Exercise | The answer is a stretch of the material below, returned exactly: the line containing "360L319 348L323 344L319", the line containing "364Q338 360 342", and all lines between.

------ Exercise inputs

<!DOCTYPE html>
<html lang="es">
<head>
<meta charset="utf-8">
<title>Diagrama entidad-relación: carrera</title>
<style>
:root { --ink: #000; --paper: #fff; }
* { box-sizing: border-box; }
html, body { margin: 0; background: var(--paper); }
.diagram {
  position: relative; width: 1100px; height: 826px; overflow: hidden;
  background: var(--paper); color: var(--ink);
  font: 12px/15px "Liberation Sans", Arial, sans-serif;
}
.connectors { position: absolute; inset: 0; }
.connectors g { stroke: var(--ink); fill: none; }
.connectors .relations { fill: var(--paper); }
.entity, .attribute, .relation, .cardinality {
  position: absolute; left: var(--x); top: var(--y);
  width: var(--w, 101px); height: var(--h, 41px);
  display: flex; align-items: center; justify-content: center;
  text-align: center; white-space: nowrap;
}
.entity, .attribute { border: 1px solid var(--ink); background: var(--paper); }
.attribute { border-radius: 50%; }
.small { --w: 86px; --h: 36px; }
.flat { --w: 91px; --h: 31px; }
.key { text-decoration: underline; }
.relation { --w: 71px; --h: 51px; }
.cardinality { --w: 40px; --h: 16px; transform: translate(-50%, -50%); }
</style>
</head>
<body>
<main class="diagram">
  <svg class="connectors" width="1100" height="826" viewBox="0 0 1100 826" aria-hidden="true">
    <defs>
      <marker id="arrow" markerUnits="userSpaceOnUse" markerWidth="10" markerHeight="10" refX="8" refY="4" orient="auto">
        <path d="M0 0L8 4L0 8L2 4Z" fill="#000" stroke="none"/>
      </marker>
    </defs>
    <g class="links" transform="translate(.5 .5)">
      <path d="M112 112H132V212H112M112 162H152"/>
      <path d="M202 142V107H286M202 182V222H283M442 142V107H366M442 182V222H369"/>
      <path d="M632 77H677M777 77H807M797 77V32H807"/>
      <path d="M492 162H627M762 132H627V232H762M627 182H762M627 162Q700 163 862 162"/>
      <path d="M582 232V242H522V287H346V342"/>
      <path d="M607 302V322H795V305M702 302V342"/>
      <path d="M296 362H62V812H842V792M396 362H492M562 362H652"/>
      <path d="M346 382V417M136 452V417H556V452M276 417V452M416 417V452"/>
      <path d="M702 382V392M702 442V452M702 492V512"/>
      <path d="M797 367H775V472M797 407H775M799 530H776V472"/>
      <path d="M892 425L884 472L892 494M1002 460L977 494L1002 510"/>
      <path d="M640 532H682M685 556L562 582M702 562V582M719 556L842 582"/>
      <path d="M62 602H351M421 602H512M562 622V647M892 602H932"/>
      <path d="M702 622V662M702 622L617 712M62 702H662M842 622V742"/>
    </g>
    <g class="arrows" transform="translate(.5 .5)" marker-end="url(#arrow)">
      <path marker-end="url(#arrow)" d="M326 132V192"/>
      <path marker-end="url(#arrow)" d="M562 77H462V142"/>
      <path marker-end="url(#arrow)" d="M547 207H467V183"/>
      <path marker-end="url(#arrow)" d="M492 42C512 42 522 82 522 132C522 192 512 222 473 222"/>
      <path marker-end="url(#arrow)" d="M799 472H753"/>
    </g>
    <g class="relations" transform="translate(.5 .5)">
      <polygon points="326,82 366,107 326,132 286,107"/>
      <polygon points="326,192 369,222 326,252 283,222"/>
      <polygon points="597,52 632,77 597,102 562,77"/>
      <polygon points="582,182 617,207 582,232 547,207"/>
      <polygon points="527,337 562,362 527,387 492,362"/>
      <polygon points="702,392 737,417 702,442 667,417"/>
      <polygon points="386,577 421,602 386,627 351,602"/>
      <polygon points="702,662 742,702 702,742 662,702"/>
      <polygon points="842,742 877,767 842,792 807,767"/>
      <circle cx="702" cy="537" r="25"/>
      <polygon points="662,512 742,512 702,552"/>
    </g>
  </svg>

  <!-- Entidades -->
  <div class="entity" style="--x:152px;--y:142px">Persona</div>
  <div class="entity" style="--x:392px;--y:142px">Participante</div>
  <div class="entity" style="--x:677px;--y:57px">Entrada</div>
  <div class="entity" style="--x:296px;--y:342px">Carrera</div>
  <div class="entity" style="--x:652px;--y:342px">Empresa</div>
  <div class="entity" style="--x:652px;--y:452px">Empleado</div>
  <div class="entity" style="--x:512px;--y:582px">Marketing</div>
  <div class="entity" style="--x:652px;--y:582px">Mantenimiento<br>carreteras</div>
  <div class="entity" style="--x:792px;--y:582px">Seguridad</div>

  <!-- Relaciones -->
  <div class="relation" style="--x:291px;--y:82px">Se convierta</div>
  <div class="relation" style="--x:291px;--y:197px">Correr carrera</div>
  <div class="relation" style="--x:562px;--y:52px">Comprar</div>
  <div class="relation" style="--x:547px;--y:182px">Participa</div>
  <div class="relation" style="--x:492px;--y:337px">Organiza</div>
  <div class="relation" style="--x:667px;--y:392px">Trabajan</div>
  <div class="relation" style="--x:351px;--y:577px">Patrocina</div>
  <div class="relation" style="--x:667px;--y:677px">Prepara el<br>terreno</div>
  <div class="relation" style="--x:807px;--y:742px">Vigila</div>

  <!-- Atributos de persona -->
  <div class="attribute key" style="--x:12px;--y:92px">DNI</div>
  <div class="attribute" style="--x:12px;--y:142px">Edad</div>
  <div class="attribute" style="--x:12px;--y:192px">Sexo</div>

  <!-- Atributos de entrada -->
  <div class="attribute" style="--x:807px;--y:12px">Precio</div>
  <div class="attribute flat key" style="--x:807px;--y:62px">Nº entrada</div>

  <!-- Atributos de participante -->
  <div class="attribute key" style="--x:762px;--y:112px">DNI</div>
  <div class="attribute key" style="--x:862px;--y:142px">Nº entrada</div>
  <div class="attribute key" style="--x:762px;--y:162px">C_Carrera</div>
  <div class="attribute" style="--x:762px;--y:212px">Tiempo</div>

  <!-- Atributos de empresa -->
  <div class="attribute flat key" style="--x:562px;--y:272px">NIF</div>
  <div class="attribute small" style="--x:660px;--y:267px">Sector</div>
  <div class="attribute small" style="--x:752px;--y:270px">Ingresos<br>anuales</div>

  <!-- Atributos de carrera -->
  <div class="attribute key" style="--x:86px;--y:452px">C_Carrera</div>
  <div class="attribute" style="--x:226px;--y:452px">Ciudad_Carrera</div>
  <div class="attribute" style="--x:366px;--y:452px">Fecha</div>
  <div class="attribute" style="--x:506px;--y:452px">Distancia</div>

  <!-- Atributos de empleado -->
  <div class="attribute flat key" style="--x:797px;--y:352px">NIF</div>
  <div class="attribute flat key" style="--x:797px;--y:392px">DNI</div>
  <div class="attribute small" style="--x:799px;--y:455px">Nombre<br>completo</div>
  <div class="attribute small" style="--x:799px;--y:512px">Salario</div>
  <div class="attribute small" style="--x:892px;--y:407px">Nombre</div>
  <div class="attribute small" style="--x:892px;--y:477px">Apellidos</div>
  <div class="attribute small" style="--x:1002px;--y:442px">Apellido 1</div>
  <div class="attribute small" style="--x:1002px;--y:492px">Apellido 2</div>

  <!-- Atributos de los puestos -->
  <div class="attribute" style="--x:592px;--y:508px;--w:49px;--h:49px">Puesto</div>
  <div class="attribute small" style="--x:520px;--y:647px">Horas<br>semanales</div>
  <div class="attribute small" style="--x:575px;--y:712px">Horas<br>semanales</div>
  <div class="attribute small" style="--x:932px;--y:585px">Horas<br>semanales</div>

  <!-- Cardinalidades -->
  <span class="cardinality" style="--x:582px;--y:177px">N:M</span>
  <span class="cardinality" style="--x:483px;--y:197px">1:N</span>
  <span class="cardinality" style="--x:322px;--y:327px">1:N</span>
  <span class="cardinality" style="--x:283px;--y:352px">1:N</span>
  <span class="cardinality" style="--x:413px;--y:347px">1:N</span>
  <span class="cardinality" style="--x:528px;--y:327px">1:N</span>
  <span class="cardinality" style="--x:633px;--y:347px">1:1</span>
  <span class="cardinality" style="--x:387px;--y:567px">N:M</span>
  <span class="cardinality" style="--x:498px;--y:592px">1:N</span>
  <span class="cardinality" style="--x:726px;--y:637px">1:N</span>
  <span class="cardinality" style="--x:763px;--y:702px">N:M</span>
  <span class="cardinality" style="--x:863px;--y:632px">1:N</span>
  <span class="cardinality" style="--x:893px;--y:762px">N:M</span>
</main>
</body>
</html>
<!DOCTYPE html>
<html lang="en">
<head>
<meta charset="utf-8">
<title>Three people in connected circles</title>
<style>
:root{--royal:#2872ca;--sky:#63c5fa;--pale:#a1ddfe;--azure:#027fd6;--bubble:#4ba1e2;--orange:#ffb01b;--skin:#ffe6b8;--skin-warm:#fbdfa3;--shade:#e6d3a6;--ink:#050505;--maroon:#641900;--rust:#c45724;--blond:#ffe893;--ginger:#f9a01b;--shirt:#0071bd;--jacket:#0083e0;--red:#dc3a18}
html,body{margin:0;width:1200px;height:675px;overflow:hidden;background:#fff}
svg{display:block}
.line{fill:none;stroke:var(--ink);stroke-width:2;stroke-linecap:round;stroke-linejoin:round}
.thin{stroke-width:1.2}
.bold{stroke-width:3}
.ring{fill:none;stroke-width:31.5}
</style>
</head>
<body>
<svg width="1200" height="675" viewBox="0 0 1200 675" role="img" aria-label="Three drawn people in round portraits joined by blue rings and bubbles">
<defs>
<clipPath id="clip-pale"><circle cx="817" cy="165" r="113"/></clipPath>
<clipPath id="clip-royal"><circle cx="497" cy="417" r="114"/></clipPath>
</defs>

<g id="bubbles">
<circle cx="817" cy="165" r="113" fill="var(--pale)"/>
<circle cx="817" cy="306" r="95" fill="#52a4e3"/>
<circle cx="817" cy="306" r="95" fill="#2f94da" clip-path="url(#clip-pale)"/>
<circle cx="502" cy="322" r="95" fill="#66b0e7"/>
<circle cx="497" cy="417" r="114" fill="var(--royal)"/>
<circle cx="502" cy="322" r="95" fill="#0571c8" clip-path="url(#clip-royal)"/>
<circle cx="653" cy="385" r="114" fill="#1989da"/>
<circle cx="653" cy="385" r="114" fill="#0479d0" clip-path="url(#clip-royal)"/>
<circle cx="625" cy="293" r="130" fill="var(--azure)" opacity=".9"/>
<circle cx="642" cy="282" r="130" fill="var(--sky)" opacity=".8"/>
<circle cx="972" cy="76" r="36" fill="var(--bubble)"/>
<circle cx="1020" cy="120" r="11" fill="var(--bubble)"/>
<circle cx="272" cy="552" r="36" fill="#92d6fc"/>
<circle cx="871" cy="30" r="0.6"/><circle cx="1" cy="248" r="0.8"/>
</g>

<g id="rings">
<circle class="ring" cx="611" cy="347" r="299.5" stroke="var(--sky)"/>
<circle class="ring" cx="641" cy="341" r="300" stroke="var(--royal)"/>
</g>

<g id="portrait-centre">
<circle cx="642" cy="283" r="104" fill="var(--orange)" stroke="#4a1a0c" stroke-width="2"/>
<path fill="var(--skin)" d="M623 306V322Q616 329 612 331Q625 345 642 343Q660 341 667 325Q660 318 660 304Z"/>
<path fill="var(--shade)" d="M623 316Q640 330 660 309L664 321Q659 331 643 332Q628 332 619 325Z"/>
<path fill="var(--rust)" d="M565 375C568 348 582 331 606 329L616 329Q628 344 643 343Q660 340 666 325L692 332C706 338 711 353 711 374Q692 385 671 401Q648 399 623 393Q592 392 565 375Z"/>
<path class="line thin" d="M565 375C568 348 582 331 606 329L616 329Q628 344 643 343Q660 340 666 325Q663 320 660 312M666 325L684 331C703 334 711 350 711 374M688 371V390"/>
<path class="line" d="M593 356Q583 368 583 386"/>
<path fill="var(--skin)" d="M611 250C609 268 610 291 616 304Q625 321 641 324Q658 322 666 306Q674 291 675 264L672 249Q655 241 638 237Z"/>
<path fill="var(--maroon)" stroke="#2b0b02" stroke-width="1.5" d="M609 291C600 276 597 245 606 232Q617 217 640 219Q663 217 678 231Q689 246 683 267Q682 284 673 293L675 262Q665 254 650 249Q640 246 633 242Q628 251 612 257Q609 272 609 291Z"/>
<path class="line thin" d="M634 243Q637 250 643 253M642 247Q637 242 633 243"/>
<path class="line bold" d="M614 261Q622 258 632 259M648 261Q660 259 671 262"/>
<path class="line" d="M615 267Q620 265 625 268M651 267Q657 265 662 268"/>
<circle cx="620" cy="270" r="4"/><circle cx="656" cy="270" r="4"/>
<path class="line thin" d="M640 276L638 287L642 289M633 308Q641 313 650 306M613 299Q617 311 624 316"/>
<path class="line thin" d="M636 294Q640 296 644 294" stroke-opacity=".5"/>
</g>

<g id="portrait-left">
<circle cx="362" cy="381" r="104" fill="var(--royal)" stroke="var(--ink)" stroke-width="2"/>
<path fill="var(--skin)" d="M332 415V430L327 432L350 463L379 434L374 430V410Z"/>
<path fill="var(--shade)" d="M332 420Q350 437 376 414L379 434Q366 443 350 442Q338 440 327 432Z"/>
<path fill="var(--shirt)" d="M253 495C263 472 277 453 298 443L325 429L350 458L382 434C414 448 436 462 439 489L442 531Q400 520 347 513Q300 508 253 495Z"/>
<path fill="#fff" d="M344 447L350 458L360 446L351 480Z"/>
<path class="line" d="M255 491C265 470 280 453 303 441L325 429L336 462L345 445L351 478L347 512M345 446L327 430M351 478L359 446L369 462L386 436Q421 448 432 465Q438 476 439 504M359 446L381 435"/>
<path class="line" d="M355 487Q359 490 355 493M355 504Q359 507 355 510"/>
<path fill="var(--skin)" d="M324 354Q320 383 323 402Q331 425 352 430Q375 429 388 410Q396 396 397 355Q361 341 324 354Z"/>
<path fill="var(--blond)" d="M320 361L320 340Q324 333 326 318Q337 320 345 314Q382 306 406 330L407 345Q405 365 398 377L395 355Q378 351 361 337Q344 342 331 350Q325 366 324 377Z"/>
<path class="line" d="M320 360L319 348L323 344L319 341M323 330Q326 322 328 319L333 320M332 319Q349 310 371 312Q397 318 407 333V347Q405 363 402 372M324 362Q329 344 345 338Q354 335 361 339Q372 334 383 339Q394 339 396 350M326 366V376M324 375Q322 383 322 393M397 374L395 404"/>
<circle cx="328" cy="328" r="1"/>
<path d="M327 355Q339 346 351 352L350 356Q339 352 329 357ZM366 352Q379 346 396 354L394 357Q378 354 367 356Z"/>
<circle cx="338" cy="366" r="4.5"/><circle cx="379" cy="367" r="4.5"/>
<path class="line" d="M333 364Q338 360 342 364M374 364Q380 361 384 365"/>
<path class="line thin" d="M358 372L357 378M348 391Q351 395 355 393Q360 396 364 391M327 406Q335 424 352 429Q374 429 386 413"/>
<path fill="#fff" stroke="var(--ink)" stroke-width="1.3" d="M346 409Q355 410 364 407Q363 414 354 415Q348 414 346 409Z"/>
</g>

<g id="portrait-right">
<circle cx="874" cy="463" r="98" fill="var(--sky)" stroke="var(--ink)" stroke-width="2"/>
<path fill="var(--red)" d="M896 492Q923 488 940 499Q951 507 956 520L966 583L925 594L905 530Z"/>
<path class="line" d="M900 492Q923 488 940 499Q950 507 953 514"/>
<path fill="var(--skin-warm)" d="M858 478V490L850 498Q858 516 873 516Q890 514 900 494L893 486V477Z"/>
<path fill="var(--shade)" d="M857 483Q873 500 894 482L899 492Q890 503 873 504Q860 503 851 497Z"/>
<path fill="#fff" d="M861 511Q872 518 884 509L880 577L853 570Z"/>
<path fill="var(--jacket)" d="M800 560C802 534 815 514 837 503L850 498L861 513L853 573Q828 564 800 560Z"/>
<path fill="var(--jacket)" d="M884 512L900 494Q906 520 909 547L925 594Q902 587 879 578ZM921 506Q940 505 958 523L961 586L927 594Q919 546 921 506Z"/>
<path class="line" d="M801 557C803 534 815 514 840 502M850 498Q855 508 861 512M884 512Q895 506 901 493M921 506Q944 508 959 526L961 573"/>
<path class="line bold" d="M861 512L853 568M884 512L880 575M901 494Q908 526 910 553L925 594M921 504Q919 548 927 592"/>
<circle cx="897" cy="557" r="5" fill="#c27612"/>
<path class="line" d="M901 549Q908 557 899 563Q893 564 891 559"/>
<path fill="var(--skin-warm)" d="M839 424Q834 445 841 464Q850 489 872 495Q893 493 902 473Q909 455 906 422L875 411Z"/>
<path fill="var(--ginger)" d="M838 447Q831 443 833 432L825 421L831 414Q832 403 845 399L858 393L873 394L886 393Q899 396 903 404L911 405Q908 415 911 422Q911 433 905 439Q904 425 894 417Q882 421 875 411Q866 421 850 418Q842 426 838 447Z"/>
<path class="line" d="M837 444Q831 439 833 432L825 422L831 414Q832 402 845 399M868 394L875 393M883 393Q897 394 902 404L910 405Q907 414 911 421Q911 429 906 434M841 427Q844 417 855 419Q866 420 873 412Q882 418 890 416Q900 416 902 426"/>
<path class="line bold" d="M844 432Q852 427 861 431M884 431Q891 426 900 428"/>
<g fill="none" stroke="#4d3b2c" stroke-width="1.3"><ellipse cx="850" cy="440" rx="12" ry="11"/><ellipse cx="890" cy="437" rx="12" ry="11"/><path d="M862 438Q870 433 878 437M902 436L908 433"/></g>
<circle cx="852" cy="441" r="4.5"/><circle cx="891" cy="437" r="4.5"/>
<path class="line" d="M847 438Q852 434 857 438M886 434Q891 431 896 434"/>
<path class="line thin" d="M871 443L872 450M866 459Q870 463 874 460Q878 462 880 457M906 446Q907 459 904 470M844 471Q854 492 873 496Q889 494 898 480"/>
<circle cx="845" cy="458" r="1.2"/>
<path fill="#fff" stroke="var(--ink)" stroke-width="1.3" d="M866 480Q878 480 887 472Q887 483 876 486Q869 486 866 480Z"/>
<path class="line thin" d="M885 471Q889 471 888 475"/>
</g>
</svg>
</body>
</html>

------------

Finished task |
<path class="line" d="M320 360L319 348L323 344L319 341M323 330Q326 322 328 319L333 320M332 319Q349 310 371 312Q397 318 407 333V347Q405 363 402 372M324 362Q329 344 345 338Q354 335 361 339Q372 334 383 339Q394 339 396 350M326 366V376M324 375Q322 383 322 393M397 374L395 404"/>
<circle cx="328" cy="328" r="1"/>
<path d="M327 355Q339 346 351 352L350 356Q339 352 329 357ZM366 352Q379 346 396 354L394 357Q378 354 367 356Z"/>
<circle cx="338" cy="366" r="4.5"/><circle cx="379" cy="367" r="4.5"/>
<path class="line" d="M333 364Q338 360 342 364M374 364Q380 361 384 365"/>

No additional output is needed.